The false dichotomy between mind and brain led to the basis for the 20th Century view of psychology which was dominated by the thinking of Sigmund Freud. Under the influence of Freud and psychoanalysis, psychology was completely divorced from medicine and the physical sciences. This led to the absurd situation where in my father's generation, young doctors spent ten years studying medicine and basic sciences, only to be sent on to "unlearn" the scientific principles and way of evaluating information in their subsequent psychiatric education and "training psychoanalyses". However the knowledge that strong emotions or things that happen to you can affect your physical health has continued to be preserved in folk wisdom, like some long lost harbinger from the ancients, in the popular knowledge that extreme emotions can influence function of the heart, the stomach and other physical organs. Over the past two decades there has been an explosion of research and scientific knowledge that has established that what you experience and what you think and feel can have profound effects on you body's physiology and on your brain. This has lead us to the point where we are now ready to reintegrate mind and brain, body and spirit.
This new way of thinking about the effects of stress on the individual has important implications for mental health. Mental disorders were previously felt to have no basis in the body or the brain. Gradually scientists came to realize that many mental disorders may have their basis in stress-induced alterations in brain function and structure. Even more recently we started to realize that not only the brain but also other organ systems may mediate so-called mental disorders. We may be moving back to the old Greek concepts of thumos and phrenos, examining the effects of stress on a range of "physical" and "mental" outcomes, including heart function, digestion, metabolism, immunity, and brain function. The concepts of thumos and phrenos, may be particularly applicable for those mental disorders that have long been recognized as being associated with stress exposure, like PTSD, anxiety and depression, as opposed to other metals orders like schizophrenia, which have not been associated specifically with stress and which of long felt to be have their basis in the brain, genetics and abnormal brain development. This new way of thinking about the effects of stress and other environmental factors on the individual will also be beneficial for everyone in our society, not just for those who are diagnosed with mental disorders. In an increasingly stressful society, it will be useful to think about the effects of stress on the entire individual, both in the brain, the heart, and other physical systems.
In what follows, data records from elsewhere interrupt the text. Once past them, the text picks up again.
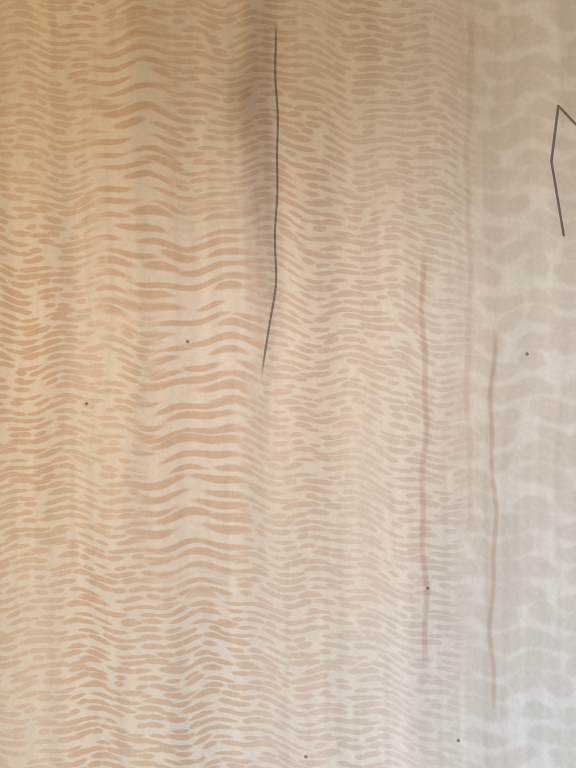
A Shadertoy shader for this texture:

```glsl
// Pale figured wood board: silky horizontal ray flecks over vertical grain, with a crack and pencil marks.

vec2 hash2(vec2 p) {
    vec2 k = vec2(dot(p, vec2(127.1, 311.7)), dot(p, vec2(269.5, 183.3)));
    return fract(sin(k) * 43758.5);
}

float valueNoise(vec2 p) {
    vec2 i = floor(p), f = fract(p);
    f = f * f * (3.0 - 2.0 * f);
    float below = mix(hash2(i).x, hash2(i + vec2(1, 0)).x, f.x);
    float above = mix(hash2(i + vec2(0, 1)).x, hash2(i + vec2(1, 1)).x, f.x);
    return mix(below, above, f.y);
}

// Cellular pattern of tapered horizontal dashes, one per jittered cell
float flecks(vec2 p, vec2 size, float thickness, float seed) {
    vec2 g = p / size, home = floor(g);
    float ink = 0.0;
    for (int y = -1; y <= 1; y++)
    for (int x = -1; x <= 1; x++) {
        vec2 cell = home + vec2(x, y);
        vec2 h = hash2(cell + seed);
        vec2 d = g - cell - 0.5 - (h - 0.5) * vec2(0.9, 0.5);
        float halfLength = mix(0.3, 0.8, fract(h.x * 7.3 + h.y));
        float r = length(d / vec2(halfLength, thickness * mix(0.7, 1.2, h.y)));
        ink = max(ink, 1.0 - smoothstep(0.7, 1.25, r));
    }
    return ink;
}

float band(float v, float lo, float hi, float soft) {
    return smoothstep(lo - soft, lo + soft, v) * (1.0 - smoothstep(hi - soft, hi + soft, v));
}

// Vertical wandering line limited to a range of heights
float grainLine(vec2 p, float x, float width, vec2 range, float wobble) {
    float path = x + wobble * (sin(p.y * 23.0 + x * 40.0) + 0.5 * sin(p.y * 61.0));
    return (1.0 - smoothstep(width * 0.2, width, abs(p.x - path))) * band(p.y, range.x, range.y, 0.02);
}

float stroke(vec2 p, vec2 a, vec2 b, float width) {
    vec2 pa = p - a, ba = b - a;
    float d = length(pa - ba * clamp(dot(pa, ba) / dot(ba, ba), 0.0, 1.0));
    return 1.0 - smoothstep(width * 0.3, width, d);
}

vec3 threeWay(vec3 a, vec3 b, vec3 c, float t) {
    return t < 0.5 ? mix(a, b, smoothstep(0.0, 0.5, t)) : mix(b, c, smoothstep(0.5, 1.0, t));
}

// Warm shade at the top fading to cool light at the lower right
vec3 boardColor(vec2 uv) {
    vec3 top = threeWay(vec3(0.75, 0.62, 0.46), vec3(0.69, 0.58, 0.45), vec3(0.71, 0.64, 0.55), uv.x);
    vec3 middle = threeWay(vec3(0.85, 0.74, 0.61), vec3(0.86, 0.78, 0.70), vec3(0.83, 0.79, 0.75), uv.x);
    vec3 bottom = threeWay(vec3(0.86, 0.79, 0.70), vec3(0.85, 0.81, 0.77), vec3(0.82, 0.82, 0.82), uv.x);
    return threeWay(bottom, middle, top, uv.y);
}

void mainImage(out vec4 fragColor, in vec2 fragCoord) {
    vec2 uv = fragCoord / iResolution.xy;
    vec2 p = vec2(uv.x * 0.75, uv.y);
    vec3 color = boardColor(uv);

    // Vertical growth streaks
    float drift = 0.006 * sin(p.y * 7.0) + 0.003 * sin(p.y * 17.0 + 1.0);
    float streak = valueNoise(vec2((p.x + drift) * 38.0, p.y * 1.6));
    float fine = valueNoise(vec2((p.x + drift) * 130.0, p.y * 3.0));
    color *= 1.0 + 0.075 * (streak - 0.5) + 0.045 * (fine - 0.5);

    // Rippled coordinates bend and slant the fleck rows
    vec2 q = p;
    q.y += 0.007 * sin(p.x * 34.0 + 2.0 * sin(p.y * 5.0)) + 0.003 * sin(p.x * 83.0 + p.y * 9.0);
    q.y += 0.16 * max(p.x - 0.33, 0.0);
    q.x += 0.007 * sin(p.y * 31.0) + 0.004 * sin(p.y * 83.0);

    // Broad flecks at left centre, short ones around, pale blotches at right
    float x = p.x + 0.03 * (valueNoise(p * vec2(6.0, 9.0)) - 0.5);
    float broadZone = band(x, 0.19, 0.325, 0.02) * band(p.y, 0.24, 0.72, 0.06);
    broadZone = max(broadZone, band(x, 0.12, 0.22, 0.02) * band(p.y, 0.58, 0.96, 0.06));
    float paleZone = smoothstep(0.57, 0.63, x);
    float shortFlecks = flecks(q, vec2(0.024, 0.0105), 0.34, 3.0);
    float broadFlecks = flecks(q, vec2(0.062, 0.0165), 0.31, 17.0);
    float blotches = flecks(p + 0.006 * sin(p.yx * 70.0), vec2(0.048, 0.03), 0.48, 41.0);
    float density = mix(0.4, 1.0, valueNoise(p * vec2(17.0, 5.0) + 8.0));
    float figure = shortFlecks * density * (1.0 - paleZone) * (1.0 - broadZone) + broadFlecks * broadZone * 0.9;
    vec3 fleckTint = mix(vec3(0.92, 0.84, 0.78), vec3(0.92, 0.88, 0.86), smoothstep(0.2, 0.55, p.x));
    color *= mix(vec3(1.0), fleckTint, figure);
    color *= 1.0 - vec3(0.045, 0.06, 0.075) * blotches * paleZone;

    // Brown mineral stain and soft knot
    float stain = band(p.x + drift, 0.315, 0.36, 0.012) * smoothstep(0.48, 0.85, p.y);
    vec2 k = (p - vec2(0.315, 0.87)) * vec2(50, 20);
    color *= 1.0 - vec3(0.10, 0.11, 0.11) * stain - vec3(0.12, 0.14, 0.15) * exp(-dot(k, k));

    // Reddish growth lines at right
    float lines = grainLine(p, 0.552, 0.006, vec2(0.14, 0.66), 0.0025);
    lines += grainLine(p, 0.642, 0.005, vec2(0.08, 0.56), 0.003);
    lines += 0.5 * grainLine(p, 0.61, 0.006, vec2(0.3, 0.98), 0.002);
    color *= 1.0 - vec3(0.07, 0.11, 0.13) * lines;

    // Thin crack that curves away at its foot
    float bend = 0.02 * (1.0 - smoothstep(0.51, 0.64, p.y));
    color *= 1.0 - 0.38 * grainLine(p + vec2(bend, 0.0), 0.36, 0.0022, vec2(0.52, 0.96), 0.0015);

    // Pencil strokes and scattered specks
    vec2 tip = vec2(0.727, 0.862), elbow = vec2(0.718, 0.79);
    float pencil = max(stroke(p, tip, elbow, 0.0026), stroke(p, elbow, vec2(0.734, 0.694), 0.0024));
    pencil = max(pencil, stroke(p, tip, vec2(0.752, 0.836), 0.0024));
    vec2 h = hash2(floor(p * 14.0) + 5.0);
    float speck = 1.0 - smoothstep(0.015, 0.045, length(fract(p * 14.0) - 0.2 - 0.6 * h));
    speck *= step(0.93, fract(h.x * 19.0));
    color = mix(color, vec3(0.30, 0.27, 0.25), max(0.75 * pencil, 0.6 * speck));

    // Fine surface tooth
    color *= 1.0 + 0.035 * (valueNoise(p * vec2(330.0, 260.0)) - 0.5);
    fragColor = vec4(clamp(color, 0.0, 1.0), 1.0);
}
```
This reversal of the false dichotomy of mind and brain established by the philosophy of Descartes will have beneficial effects for promoting health and happiness in everyone.
A central theme of this book is the stress can have lasting effects on the individual, leading to changes in function of the brain as well as other physical systems. An important point to be made in the ensuing chapters is that these changes in the brain underlie many of the symptoms of mental disorders related to stress, including PTSD and depression, as well as other disorders that probably have at least in part their basis in exposure to stress, including alcohol and substance abuse, eating disorders, borderline personality disorders, Somatization disorders, and anxiety disorders.
There has been a rapid change in thinking about the effects of stress on the individual in recent years. This can be seen in the explosion in the number of reports of childhood abuse in the media and in our legal system. Could it be that we have a new epidemic of childhood abuse? Or has there been a change in people's attitudes about whether or not to keep these terrible secrets within the family or to bring them out into public view. Likewise there has been an incredible expansion in our direct exposure to traumatic stressors on a daily basis. You only have to turn on the television to see a shooting at a public school taking place in front of our very eyes in real time, or to see round the clock coverage of a hostage standoff. The rapid expansion of technology has made it possible for us to see all the terrible things that are happening everywhere in the world at any time anywhere we are. This has been both a blessing and a curse. Our constant exposure to traumatic events has created the feeling that we are in an increasingly unsafe world. This goes against our natural need to feel safe, to work and take care of our families, and to not become distracted by the possibility that a traumatic event could intrude into our lives at any moment.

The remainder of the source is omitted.